# [EXERCISE]
Please output, without any change, the lines of the material below from the very first through the one with "<li>- _etudiants: Etudiant[]</li>".
=== SUPPLIED RECORDS ===
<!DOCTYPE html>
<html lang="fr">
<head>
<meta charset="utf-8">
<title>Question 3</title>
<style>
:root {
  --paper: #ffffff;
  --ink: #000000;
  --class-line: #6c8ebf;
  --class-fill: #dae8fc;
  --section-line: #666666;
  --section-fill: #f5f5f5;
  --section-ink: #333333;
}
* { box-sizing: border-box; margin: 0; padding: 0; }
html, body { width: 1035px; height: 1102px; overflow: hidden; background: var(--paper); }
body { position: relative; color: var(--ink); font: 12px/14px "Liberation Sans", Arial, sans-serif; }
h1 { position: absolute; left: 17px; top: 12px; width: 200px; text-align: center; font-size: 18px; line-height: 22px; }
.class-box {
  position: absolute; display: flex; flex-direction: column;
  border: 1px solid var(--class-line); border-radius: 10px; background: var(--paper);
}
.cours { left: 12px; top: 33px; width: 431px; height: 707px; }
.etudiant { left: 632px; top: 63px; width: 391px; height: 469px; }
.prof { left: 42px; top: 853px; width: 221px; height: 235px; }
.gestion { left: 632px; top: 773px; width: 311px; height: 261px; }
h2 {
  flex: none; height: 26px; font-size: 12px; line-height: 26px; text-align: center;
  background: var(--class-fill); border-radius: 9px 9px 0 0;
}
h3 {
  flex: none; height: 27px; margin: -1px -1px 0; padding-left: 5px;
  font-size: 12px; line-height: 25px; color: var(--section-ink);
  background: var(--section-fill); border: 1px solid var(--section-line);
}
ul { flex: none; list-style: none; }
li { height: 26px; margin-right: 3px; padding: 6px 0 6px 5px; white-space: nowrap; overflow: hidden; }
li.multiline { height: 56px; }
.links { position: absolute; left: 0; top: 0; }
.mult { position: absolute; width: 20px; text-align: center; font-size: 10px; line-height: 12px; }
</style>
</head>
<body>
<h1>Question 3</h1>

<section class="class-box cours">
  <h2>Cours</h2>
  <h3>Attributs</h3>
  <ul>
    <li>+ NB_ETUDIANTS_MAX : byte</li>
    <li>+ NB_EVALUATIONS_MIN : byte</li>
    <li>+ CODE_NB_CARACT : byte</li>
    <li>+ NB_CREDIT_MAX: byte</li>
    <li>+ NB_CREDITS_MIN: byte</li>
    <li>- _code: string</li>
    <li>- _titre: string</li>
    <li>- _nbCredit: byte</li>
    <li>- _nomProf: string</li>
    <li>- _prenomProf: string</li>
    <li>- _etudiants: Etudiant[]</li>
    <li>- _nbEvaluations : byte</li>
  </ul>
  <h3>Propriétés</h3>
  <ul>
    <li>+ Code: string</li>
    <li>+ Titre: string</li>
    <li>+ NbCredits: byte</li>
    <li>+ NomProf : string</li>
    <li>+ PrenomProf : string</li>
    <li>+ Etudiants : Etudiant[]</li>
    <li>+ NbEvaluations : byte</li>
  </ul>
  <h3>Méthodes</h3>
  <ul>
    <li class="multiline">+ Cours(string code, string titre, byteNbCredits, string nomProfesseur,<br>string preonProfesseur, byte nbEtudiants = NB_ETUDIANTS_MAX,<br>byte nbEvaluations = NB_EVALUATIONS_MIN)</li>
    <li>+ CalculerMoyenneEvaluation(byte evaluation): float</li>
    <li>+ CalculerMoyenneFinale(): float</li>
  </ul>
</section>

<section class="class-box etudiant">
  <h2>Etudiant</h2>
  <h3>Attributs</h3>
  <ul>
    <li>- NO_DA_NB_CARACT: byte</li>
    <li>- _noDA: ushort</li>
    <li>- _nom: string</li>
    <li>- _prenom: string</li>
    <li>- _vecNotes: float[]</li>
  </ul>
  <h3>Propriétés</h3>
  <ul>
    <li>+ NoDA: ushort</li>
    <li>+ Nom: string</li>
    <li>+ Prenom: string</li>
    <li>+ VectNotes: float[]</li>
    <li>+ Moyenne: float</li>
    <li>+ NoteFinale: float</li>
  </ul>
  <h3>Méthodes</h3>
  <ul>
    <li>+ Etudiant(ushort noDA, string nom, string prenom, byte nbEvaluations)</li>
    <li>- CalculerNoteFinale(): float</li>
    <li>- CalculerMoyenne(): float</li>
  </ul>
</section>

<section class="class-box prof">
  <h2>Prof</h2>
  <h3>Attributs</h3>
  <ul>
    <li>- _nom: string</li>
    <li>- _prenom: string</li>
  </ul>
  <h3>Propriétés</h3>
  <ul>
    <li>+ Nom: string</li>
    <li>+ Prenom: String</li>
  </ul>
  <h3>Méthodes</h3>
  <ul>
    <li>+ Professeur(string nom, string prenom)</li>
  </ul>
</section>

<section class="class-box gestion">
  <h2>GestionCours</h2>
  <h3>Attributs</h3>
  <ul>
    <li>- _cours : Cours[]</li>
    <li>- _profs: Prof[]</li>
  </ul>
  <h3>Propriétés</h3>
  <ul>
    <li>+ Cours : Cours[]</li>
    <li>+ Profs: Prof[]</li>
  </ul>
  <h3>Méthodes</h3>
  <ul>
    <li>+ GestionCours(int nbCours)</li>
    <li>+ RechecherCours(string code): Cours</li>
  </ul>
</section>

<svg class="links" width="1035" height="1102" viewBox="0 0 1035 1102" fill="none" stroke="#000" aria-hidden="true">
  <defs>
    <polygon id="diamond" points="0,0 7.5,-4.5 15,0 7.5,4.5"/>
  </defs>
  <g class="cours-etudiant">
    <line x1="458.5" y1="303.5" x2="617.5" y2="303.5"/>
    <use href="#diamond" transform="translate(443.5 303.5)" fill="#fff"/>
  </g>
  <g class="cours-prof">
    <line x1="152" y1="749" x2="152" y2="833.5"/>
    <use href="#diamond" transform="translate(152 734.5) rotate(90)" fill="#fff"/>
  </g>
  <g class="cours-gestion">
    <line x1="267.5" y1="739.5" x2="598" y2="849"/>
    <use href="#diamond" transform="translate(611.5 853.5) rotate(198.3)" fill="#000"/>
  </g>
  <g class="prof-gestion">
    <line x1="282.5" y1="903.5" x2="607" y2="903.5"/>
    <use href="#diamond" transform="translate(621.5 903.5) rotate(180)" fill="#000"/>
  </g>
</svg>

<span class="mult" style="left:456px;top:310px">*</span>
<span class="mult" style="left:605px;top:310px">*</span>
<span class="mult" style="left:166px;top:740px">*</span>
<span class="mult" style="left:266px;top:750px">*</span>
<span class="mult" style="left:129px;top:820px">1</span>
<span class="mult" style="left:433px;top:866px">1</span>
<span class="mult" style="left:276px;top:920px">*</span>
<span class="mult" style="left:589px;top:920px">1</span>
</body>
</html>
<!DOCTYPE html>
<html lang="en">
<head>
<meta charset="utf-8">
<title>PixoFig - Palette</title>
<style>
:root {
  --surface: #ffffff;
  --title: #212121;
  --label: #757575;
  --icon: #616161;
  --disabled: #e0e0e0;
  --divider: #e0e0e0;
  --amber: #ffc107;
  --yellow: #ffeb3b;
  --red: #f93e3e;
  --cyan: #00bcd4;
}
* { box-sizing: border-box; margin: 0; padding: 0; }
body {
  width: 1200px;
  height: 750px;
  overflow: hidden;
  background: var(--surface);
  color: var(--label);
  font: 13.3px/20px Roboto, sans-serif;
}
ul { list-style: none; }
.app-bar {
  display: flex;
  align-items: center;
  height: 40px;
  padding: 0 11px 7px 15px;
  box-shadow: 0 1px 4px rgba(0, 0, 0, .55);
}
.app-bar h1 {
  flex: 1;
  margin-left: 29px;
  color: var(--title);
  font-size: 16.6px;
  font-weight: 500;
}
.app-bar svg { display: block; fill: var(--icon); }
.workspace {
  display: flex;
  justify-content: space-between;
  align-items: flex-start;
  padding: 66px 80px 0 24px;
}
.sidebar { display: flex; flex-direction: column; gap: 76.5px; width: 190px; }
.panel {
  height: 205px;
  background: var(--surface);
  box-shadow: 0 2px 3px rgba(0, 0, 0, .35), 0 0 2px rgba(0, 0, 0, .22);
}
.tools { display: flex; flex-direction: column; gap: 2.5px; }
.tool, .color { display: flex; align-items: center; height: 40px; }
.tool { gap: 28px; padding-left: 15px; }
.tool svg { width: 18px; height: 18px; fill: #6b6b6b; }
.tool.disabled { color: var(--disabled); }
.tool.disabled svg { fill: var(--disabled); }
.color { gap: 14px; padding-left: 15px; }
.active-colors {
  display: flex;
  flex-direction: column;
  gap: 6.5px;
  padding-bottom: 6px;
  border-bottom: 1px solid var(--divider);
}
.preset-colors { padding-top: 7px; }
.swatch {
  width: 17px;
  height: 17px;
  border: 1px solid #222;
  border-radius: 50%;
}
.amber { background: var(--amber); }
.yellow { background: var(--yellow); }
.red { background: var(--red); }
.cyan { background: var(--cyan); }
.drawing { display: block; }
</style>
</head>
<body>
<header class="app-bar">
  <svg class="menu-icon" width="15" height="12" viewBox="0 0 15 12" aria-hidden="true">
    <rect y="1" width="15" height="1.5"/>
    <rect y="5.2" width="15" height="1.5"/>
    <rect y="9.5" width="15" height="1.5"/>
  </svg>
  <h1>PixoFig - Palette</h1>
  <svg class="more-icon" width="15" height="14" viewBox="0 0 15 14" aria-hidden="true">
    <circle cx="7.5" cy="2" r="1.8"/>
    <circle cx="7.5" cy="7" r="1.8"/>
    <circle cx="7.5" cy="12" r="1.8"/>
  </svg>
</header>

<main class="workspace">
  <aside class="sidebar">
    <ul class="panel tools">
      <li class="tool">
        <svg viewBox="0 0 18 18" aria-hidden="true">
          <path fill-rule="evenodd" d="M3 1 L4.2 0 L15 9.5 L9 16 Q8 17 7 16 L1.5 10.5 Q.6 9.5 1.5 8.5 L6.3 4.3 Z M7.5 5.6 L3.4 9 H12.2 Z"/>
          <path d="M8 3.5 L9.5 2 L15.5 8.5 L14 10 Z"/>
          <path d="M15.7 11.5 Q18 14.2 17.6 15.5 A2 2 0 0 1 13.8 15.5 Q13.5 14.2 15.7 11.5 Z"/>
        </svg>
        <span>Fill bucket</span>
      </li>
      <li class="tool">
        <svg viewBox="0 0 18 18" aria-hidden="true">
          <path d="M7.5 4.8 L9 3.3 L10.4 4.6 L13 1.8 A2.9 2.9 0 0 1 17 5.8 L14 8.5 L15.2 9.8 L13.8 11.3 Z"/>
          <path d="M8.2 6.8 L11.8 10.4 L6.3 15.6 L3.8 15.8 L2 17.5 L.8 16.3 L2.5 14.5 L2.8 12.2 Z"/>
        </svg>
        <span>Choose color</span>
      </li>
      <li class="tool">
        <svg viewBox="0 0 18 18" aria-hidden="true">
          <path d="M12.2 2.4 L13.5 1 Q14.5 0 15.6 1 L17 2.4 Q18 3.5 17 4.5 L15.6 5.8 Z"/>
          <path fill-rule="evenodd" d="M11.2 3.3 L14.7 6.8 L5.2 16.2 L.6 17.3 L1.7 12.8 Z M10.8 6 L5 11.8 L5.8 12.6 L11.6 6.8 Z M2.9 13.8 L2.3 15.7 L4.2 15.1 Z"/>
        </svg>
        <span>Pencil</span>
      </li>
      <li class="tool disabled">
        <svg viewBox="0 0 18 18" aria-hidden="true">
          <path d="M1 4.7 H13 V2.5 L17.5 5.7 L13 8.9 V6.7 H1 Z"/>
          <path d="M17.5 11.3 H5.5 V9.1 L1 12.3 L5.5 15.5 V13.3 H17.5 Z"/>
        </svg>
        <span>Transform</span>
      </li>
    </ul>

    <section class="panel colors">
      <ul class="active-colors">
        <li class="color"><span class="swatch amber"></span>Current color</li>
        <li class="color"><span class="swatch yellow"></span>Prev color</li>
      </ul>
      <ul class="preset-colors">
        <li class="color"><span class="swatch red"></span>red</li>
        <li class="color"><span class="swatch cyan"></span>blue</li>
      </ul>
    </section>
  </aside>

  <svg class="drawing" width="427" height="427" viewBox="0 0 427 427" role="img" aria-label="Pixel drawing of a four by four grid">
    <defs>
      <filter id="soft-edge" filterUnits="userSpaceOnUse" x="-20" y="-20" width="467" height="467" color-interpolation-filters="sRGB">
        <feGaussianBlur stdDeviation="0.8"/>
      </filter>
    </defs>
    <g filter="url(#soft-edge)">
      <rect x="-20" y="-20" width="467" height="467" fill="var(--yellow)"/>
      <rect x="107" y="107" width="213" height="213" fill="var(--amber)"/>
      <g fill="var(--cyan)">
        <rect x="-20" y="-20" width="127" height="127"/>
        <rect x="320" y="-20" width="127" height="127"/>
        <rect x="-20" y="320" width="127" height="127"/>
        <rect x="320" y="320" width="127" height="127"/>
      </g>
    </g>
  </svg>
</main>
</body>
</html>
===
# [RESULT OF THIS TASK]
<!DOCTYPE html>
<html lang="fr">
<head>
<meta charset="utf-8">
<title>Question 3</title>
<style>
:root {
  --paper: #ffffff;
  --ink: #000000;
  --class-line: #6c8ebf;
  --class-fill: #dae8fc;
  --section-line: #666666;
  --section-fill: #f5f5f5;
  --section-ink: #333333;
}
* { box-sizing: border-box; margin: 0; padding: 0; }
html, body { width: 1035px; height: 1102px; overflow: hidden; background: var(--paper); }
body { position: relative; color: var(--ink); font: 12px/14px "Liberation Sans", Arial, sans-serif; }
h1 { position: absolute; left: 17px; top: 12px; width: 200px; text-align: center; font-size: 18px; line-height: 22px; }
.class-box {
  position: absolute; display: flex; flex-direction: column;
  border: 1px solid var(--class-line); border-radius: 10px; background: var(--paper);
}
.cours { left: 12px; top: 33px; width: 431px; height: 707px; }
.etudiant { left: 632px; top: 63px; width: 391px; height: 469px; }
.prof { left: 42px; top: 853px; width: 221px; height: 235px; }
.gestion { left: 632px; top: 773px; width: 311px; height: 261px; }
h2 {
  flex: none; height: 26px; font-size: 12px; line-height: 26px; text-align: center;
  background: var(--class-fill); border-radius: 9px 9px 0 0;
}
h3 {
  flex: none; height: 27px; margin: -1px -1px 0; padding-left: 5px;
  font-size: 12px; line-height: 25px; color: var(--section-ink);
  background: var(--section-fill); border: 1px solid var(--section-line);
}
ul { flex: none; list-style: none; }
li { height: 26px; margin-right: 3px; padding: 6px 0 6px 5px; white-space: nowrap; overflow: hidden; }
li.multiline { height: 56px; }
.links { position: absolute; left: 0; top: 0; }
.mult { position: absolute; width: 20px; text-align: center; font-size: 10px; line-height: 12px; }
</style>
</head>
<body>
<h1>Question 3</h1>

<section class="class-box cours">
  <h2>Cours</h2>
  <h3>Attributs</h3>
  <ul>
    <li>+ NB_ETUDIANTS_MAX : byte</li>
    <li>+ NB_EVALUATIONS_MIN : byte</li>
    <li>+ CODE_NB_CARACT : byte</li>
    <li>+ NB_CREDIT_MAX: byte</li>
    <li>+ NB_CREDITS_MIN: byte</li>
    <li>- _code: string</li>
    <li>- _titre: string</li>
    <li>- _nbCredit: byte</li>
    <li>- _nomProf: string</li>
    <li>- _prenomProf: string</li>
    <li>- _etudiants: Etudiant[]</li>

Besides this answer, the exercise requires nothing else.